So he does. With the coding help of his best friend Murph, he creates an app that allows girls to mold their perfect date for a fee and he will take them out. He quickly spirals and we see a montage of all the various dates he is going on. Celia and him are growing closer (if they weren’t, it wouldn’t be a teenage romance) and they end up having a falling out when he’s so oblivious to her actual feelings. Rattigan gains some perspective and works past his superficial personality and decides that he is tired of pretending to be something he isn’t. It’s a good message, I just think the movie fell short from leaving a lasting impact.
I don’t think it needs to be said that Brooks and Celia end up together and it’s cute but once again; it feels like the same story we’ve all heard before. I want something new, something fresh and innovative. I’m sure I’m not alone in this feeling either.
This movie for the past couple of months has been on my radar but it was always passed up for something else–not to say it didn’t appeal to me but there was always something else that took my attention away. So last week I finally sat down and I watched it. This was during the span of days where I was watching 1-2 movies a day, just out of boredom and having a long list of movies I wanted to get to.
This was a really cute movie and one that I felt was very relatable. A boy and girl who grew up together end up sleeping together and the safe little world they had created around them implodes. It’s a really tough scene to watch because he’s dealing with the sudden loss of his mother and she is trying to be there for him but he lashes out, as one tends to do when they are feeling so many intense emotions all at once. They don’t reconnect until much much later when she is a successful chef who travels from place to place, and is engaged to a guy that doesn’t really care about her at all. She ends up leaving her fiancé and begins dating again. This leads to another messy situation occurs that involves them going on a double date, her date being Keanu Reeves playing Keanu Reeves. Having the actual celebrity playing themselves makes for a really interesting experience because it makes the scene that much more realistic with just a touch of melodrama. (John Wick gets punched in the face, it’s awesome.)
Throughout the entire movie we’re watching two people realize that they love each other, with one of them taking a lot longer to realize that he was messing everything up by not wanting anything to change. He’s part of a band that he almost wrecks everything for because he gets really drunk before an audition but ultimately he turns his life around and even begins to leave her voice messages saying that he wants her back and that he is oh so happy that his merchandise for the band is finally selling. He later finds out she was buying everything under a fake name because despite everything; she still loved him and wanted him to be successful. She had his back. He just had to grow up and realize what he wanted and not hold himself back any longer.
Ali Wong plays her role brilliantly, she plays an unapologetic business woman who goes for what she wants and isn’t afraid to speak her mind if something doesn’t sit right with her. Randall Park plays his role really well, he encapsulated what it feels like to have the rug pulled out from under you and he showed how hard it could be to get back up, but that you have to do it. If not for anyone else, get up for you. The two of them meshed really well on screen and it made their love story believable.

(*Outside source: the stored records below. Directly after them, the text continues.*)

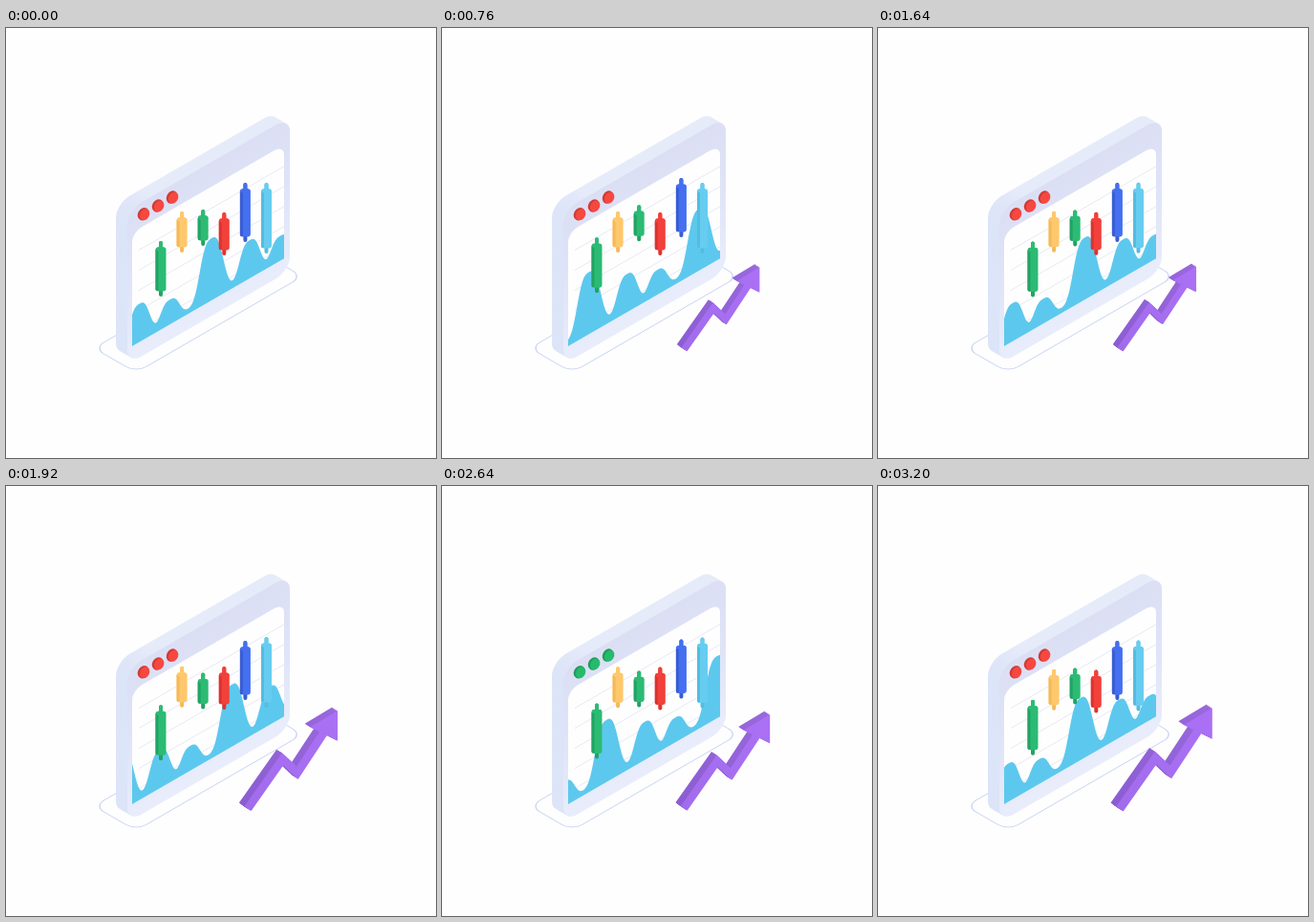
Animation, 450 px wide and 450 px high, one loop 3.24 s. Source, as an HTML page with a canvas:

```html
<!DOCTYPE html>
<html>
<head>
<meta charset="utf-8">
<style>
  html, body { margin: 0; width: 100%; height: 100%; overflow: hidden; background: #fefefe; }
  canvas { display: block; }
</style>
</head>
<body>
<canvas id="stage" width="450" height="450"></canvas>
<script>
const ctx = document.getElementById('stage').getContext('2d');
const LOOP = 3240, CYCLE = LOOP / 2, SLOPE = 0.577;
const HIGH = 380, LOW = 755, HIGH_AGAIN = 1130;

const clamp = v => Math.max(0, Math.min(1, v));
const lerp = (a, b, k) => a + (b - a) * k;

const flat = () => ctx.setTransform(1, 0, 0, 1, 0, 0);
// Plane of the window: origin at the lower left corner of the chart
const iso = (dx = 0, dy = 0) => ctx.setTransform(1, -SLOPE, 0, 1, 132 + dx, 333 + dy);

function box(x, y, w, h, r, fill) {
  ctx.beginPath();
  ctx.roundRect(x, y, w, h, r);
  ctx.fillStyle = fill;
  ctx.fill();
}

function oval(x, y, rx, ry, turn, fill) {
  ctx.beginPath();
  ctx.ellipse(x, y, rx, ry, turn, 0, 7);
  ctx.fillStyle = fill;
  ctx.fill();
}

function blend(x0, y0, x1, y1, ...colors) {
  const g = ctx.createLinearGradient(x0, y0, x1, y1);
  colors.forEach((c, i) => g.addColorStop(i / (colors.length - 1), c));
  return g;
}

function drawBase() {
  ctx.setTransform(0.866, -0.5, 0.866, 0.5, 92, 335);
  box(0, 0, 201, 51, 12, '#fefefe');
  ctx.strokeStyle = '#ccd6f3';
  ctx.lineWidth = 1.2;
  ctx.stroke();
}

function drawBody() {
  for (let d = 12; d >= 0; d--) {
    iso(-d, -d * SLOPE);
    box(-5, -145, 170, 161, 15, blend(-5, 0, 25, 0, '#dce4f8', '#e6ebfa'));
  }
  iso();
  box(-5, -145, 170, 161, 15, blend(0, -145, 0, 16, '#dcdff4', '#dfe4f8', '#e9edfb'));
  box(0, -119, 159, 119, [10, 10, 2, 2], '#fefefe');
  ctx.fillStyle = '#e6e9f3';
  for (let y = -97; y < -10; y += 21) ctx.fillRect(7, y, 152, 1);
}

const RED = [246, 72, 64], GREEN = [38, 186, 108];

function drawDots(t) {
  flat();
  const gap = Math.min(Math.abs(t - 500), Math.abs(t - 1000));
  const mix = clamp(2 - gap / 80);
  const shade = k => `rgb(${RED.map((c, i) => k * lerp(c, GREEN[i], mix))})`;
  for (let i = 0; i < 3; i++) {
    const x = 144.5 + 15 * i, y = 195 - 8.8 * i;
    oval(x - 0.8, y - 0.3, 5.6, 7, 0.5, shade(0.84));
    oval(x + 0.7, y + 0.3, 4.8, 6.2, 0.5, shade(1));
  }
}

const PERIOD = 115.5;
const bumps = [[0, 60], [40, 35], [72, 21]]; // centre, height

function waveHeight(x) {
  return bumps.reduce((sum, [center, height]) => {
    const d = x - center, near = d - PERIOD * Math.round(d / PERIOD);
    return sum + height * Math.exp(-Math.pow(Math.abs(near) / (10 + height / 14), 3));
  }, 5);
}

function drawWave(t) {
  iso();
  const shift = 83 + PERIOD * t / CYCLE;
  ctx.beginPath();
  ctx.moveTo(0, 0);
  for (let x = 0; x <= 159; x++) ctx.lineTo(x, -waveHeight(x - shift));
  ctx.lineTo(159, 0);
  ctx.fillStyle = '#5dc8ee';
  ctx.fill();
}

const candles = [
  { top: 223, size: 58, high: 8, low: -4, color: '#2cbb74', dark: '#22a364' },
  { top: 192, size: 43, high: -4, low: 0, color: '#ffc86c', dark: '#f4b95a' },
  { top: 190, size: 38, high: 7, low: -5, color: '#2cbb74', dark: '#22a364' },
  { top: 193, size: 45, high: -5, low: 0, color: '#f2403a', dark: '#dc3431' },
  { top: 162, size: 62, high: 0, low: -5, color: '#446ff0', dark: '#385dd2' },
  { top: 162, size: 74, high: -5, low: 0, color: '#66cdf0', dark: '#56bbe0' }
];

// Leaves rest, swings high, low, high, and returns to rest
function swing(t, high, low) {
  const edge = Math.min(t / HIGH, (CYCLE - t) / (CYCLE - HIGH_AGAIN));
  return edge < 1 ? high * edge : lerp(low, high, Math.abs(t - LOW) / (LOW - HIGH));
}

function drawCandles(t) {
  flat();
  candles.forEach(({ top, size, high, low, color, dark }, i) => {
    const x = 162 + 22.1 * i, y = top + swing(t, high, low);
    box(x - 2, y, 4, size, 2, dark);
    box(x - 5.5, y + 6.5, 11, size - 12, 3, color);
    box(x - 5.5, y + 8, 3, size - 14, 1.5, dark);
    oval(x, y + 8.5, 5.2, 2.4, 0, color);
    box(x - 2, y, 4, 9, 2, color);
  });
}

const shaft = [[253, 338], [291, 284], [307, 299], [336, 255]];
const head = [[321, 249], [351, 231], [351, 264]];

function trace(points) {
  ctx.beginPath();
  for (const [x, y] of points) ctx.lineTo(x, y);
}

function drawArrow(t) {
  const s = t < LOW
    ? 1 - 0.2 * Math.abs(t - HIGH) / HIGH
    : 1 - 0.2 * Math.exp((LOW - t) / 300);
  for (let d = 7; d >= 0; d--) {
    ctx.setTransform(s, 0, 0, s, 256 * (1 - s) - d * 0.85 * s, 329 * (1 - s) - d * 0.55 * s);
    ctx.fillStyle = ctx.strokeStyle = d
      ? blend(252, 335, 350, 235, '#8c5dd2', '#9868dc')
      : blend(252, 335, 350, 235, '#a16cec', '#ab70f5');
    ctx.lineWidth = 9;
    trace(shaft);
    ctx.stroke();
    trace(head);
    ctx.fill();
  }
}

function draw(now) {
  const time = now % LOOP, t = time % CYCLE;
  flat();
  ctx.fillStyle = '#fefefe';
  ctx.fillRect(0, 0, 450, 450);
  drawBase();
  drawBody();
  drawDots(t);
  drawWave(t);
  drawCandles(t);
  if (time >= 40) drawArrow(t);
}

const start = performance.now();
function tick() {
  draw(performance.now() - start);
  requestAnimationFrame(tick);
}
tick();
</script>
</body>
</html>
```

What did you guys think of the movie? Leave me your thoughts down below!